The reliance on logic to bolster axioms goes hand-in-hand with the power of conventional wisdom. Again, as humans, we often think of logic as an objective, self-regulating *thing* – that if something is logical, that means something about its realness that extends beyond our own perception. However, logic is a system that we invented to try to systematize understanding things that aren’t easily perceived, like abstract concepts. It’s still grounded in our perception, and it can vary greatly from person to person. Indeed, if you listen to people argue, often the argument will boil down to both people stating their logic, and then getting angry that the other person doesn’t accept it or continues to believe their logic is a better fit. That’s because logic isn’t abstract or objective – it’s based on what axioms we presume at the outset, what laws we lay out to work within. If these axioms aren’t specified, or if we want to question the axioms themselves, the whole system breaks down.
To take the example of flossing, it may sound logical to say rubbing a piece of waxed filament between your teeth breaks up plaque formations, but it’s also logical to argue that since plaque forms first on a molecular level, using floss to break it up would be like using the side of a skyscraper to push a balled up piece of paper across a street. Being able to formulate an argument that sounds logical to support an idea doesn’t make the idea true – that’s the very definition of a justification.
Unfortunately, there’s no real solution here, but at the very least, these issues about testing or understanding axioms demonstrate that how desperately we need new and better language for discussing scientific and scholarly findings. We often talk about scientific findings as if they were the very definition of facts – indisputable, consistent, not open to interpretation or variation by perception, but that’s just not true. All scientific ‘facts’ are based on some axiomatically thinking, and like with any logical proof, we need a way to go back to the start, lay out exactly what those axioms are, and discuss whether they are still sound and reasonable assumptions.

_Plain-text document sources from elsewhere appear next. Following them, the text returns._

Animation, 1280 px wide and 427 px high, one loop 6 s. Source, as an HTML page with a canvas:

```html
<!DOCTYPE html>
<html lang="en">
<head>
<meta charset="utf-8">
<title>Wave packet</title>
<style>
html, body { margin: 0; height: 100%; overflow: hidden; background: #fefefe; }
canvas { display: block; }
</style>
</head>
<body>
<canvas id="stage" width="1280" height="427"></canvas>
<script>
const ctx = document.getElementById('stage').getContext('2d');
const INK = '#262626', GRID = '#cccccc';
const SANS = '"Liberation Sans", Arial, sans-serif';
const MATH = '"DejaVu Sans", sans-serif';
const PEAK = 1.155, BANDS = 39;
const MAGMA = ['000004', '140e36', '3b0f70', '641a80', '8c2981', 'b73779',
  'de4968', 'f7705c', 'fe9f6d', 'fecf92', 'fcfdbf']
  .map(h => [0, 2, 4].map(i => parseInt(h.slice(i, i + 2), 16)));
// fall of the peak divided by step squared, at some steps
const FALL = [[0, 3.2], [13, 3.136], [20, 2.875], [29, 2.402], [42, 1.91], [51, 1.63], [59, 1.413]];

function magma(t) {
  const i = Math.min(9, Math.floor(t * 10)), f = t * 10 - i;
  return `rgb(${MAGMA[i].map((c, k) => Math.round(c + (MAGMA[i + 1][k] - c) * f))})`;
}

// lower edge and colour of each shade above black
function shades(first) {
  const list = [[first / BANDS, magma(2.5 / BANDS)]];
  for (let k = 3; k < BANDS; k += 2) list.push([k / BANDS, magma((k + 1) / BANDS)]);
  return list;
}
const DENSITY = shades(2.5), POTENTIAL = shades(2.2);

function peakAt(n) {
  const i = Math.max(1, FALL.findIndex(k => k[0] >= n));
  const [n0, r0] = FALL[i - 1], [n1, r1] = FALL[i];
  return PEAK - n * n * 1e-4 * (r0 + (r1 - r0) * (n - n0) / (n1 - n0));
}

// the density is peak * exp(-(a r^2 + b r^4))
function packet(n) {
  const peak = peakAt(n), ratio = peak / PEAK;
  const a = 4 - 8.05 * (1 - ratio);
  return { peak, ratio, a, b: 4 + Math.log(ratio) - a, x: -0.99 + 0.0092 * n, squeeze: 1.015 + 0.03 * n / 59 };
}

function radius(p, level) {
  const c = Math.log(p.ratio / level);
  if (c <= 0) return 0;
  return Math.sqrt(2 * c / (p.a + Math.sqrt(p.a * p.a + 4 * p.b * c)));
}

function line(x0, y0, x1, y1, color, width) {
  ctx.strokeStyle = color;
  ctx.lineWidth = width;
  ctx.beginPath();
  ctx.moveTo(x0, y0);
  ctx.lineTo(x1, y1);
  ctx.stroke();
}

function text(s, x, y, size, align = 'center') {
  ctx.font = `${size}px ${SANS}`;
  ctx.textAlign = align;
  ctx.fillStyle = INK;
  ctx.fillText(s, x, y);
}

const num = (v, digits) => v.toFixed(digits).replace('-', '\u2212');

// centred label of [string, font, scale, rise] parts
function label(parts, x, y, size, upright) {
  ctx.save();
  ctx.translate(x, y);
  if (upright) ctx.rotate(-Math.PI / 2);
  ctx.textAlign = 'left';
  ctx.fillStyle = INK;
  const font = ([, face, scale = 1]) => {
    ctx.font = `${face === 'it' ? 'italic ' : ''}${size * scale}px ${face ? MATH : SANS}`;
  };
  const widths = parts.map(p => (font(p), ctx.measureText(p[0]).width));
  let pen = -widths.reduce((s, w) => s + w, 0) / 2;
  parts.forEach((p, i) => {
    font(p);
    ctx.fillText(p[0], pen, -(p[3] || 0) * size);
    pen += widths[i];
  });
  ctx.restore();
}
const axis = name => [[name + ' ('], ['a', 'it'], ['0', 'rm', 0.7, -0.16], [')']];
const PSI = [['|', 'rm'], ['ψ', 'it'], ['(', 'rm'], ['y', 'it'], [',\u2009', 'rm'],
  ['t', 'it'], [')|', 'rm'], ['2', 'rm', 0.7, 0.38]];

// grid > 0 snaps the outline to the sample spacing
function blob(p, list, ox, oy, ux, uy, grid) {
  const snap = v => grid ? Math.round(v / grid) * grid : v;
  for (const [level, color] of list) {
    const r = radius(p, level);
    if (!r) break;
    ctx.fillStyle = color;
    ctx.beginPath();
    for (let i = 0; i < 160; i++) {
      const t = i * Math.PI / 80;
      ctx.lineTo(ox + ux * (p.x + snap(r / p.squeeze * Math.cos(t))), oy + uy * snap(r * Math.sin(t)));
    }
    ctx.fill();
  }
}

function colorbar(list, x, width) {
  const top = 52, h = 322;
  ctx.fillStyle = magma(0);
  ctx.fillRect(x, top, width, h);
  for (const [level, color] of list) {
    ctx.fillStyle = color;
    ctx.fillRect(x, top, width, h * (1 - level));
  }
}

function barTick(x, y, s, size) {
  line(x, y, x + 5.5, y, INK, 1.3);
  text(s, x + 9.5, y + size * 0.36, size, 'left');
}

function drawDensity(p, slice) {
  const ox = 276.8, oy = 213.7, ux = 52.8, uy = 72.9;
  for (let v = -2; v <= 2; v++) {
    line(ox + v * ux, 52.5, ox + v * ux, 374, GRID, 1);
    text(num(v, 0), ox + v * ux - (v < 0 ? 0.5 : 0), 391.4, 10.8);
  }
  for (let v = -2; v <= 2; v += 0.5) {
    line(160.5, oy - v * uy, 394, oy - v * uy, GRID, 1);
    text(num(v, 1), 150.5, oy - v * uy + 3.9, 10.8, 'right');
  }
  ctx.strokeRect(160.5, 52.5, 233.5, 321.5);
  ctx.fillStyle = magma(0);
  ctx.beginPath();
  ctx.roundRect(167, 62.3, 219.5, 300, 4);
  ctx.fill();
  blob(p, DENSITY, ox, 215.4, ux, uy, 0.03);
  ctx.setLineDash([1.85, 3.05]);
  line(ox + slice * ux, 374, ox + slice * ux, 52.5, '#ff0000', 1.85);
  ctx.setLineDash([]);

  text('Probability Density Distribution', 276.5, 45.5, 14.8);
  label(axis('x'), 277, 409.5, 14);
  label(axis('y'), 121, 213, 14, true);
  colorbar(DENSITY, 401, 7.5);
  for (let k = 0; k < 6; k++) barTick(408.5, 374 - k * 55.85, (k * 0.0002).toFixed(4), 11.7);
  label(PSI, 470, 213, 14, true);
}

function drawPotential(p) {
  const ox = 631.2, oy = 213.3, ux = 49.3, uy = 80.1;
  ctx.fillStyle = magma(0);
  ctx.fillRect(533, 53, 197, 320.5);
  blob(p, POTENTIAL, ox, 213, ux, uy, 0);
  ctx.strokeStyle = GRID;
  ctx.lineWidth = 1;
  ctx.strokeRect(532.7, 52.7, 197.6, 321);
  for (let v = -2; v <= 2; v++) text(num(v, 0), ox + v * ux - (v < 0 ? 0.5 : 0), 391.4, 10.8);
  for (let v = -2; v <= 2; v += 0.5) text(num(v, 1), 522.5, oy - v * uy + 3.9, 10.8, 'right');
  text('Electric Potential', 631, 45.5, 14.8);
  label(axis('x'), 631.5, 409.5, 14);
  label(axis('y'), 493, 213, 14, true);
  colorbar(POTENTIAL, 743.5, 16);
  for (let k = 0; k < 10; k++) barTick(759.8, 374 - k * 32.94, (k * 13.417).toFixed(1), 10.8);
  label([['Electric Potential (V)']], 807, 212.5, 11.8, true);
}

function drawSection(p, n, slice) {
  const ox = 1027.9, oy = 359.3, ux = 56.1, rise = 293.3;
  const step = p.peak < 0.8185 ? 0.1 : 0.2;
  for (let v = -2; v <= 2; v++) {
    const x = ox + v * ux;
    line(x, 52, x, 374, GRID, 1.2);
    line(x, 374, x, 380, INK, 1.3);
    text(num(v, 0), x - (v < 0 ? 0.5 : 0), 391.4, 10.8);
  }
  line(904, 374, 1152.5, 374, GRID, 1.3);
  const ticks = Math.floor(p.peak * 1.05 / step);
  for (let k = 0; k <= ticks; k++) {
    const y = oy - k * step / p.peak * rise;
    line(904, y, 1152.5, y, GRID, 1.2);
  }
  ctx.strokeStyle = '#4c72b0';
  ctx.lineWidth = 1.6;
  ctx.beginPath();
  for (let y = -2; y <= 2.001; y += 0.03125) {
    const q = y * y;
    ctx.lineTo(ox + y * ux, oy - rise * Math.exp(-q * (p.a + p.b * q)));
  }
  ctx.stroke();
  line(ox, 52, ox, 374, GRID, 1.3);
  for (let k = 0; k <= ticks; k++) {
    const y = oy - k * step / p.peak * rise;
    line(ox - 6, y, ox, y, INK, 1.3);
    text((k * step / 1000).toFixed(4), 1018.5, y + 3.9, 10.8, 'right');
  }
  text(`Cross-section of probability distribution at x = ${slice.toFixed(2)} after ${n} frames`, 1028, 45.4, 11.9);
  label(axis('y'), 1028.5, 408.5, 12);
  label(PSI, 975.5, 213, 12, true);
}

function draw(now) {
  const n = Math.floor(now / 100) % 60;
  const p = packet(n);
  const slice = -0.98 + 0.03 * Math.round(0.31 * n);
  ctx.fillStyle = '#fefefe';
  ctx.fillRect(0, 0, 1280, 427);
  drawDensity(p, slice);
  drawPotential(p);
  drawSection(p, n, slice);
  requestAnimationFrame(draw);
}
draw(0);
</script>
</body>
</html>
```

At the very least, we need a way to be able to identify them as assumptions. In the short term, it’s probably fine to carry on flossing, but not if it means we all stop asking why exactly we’re doing it.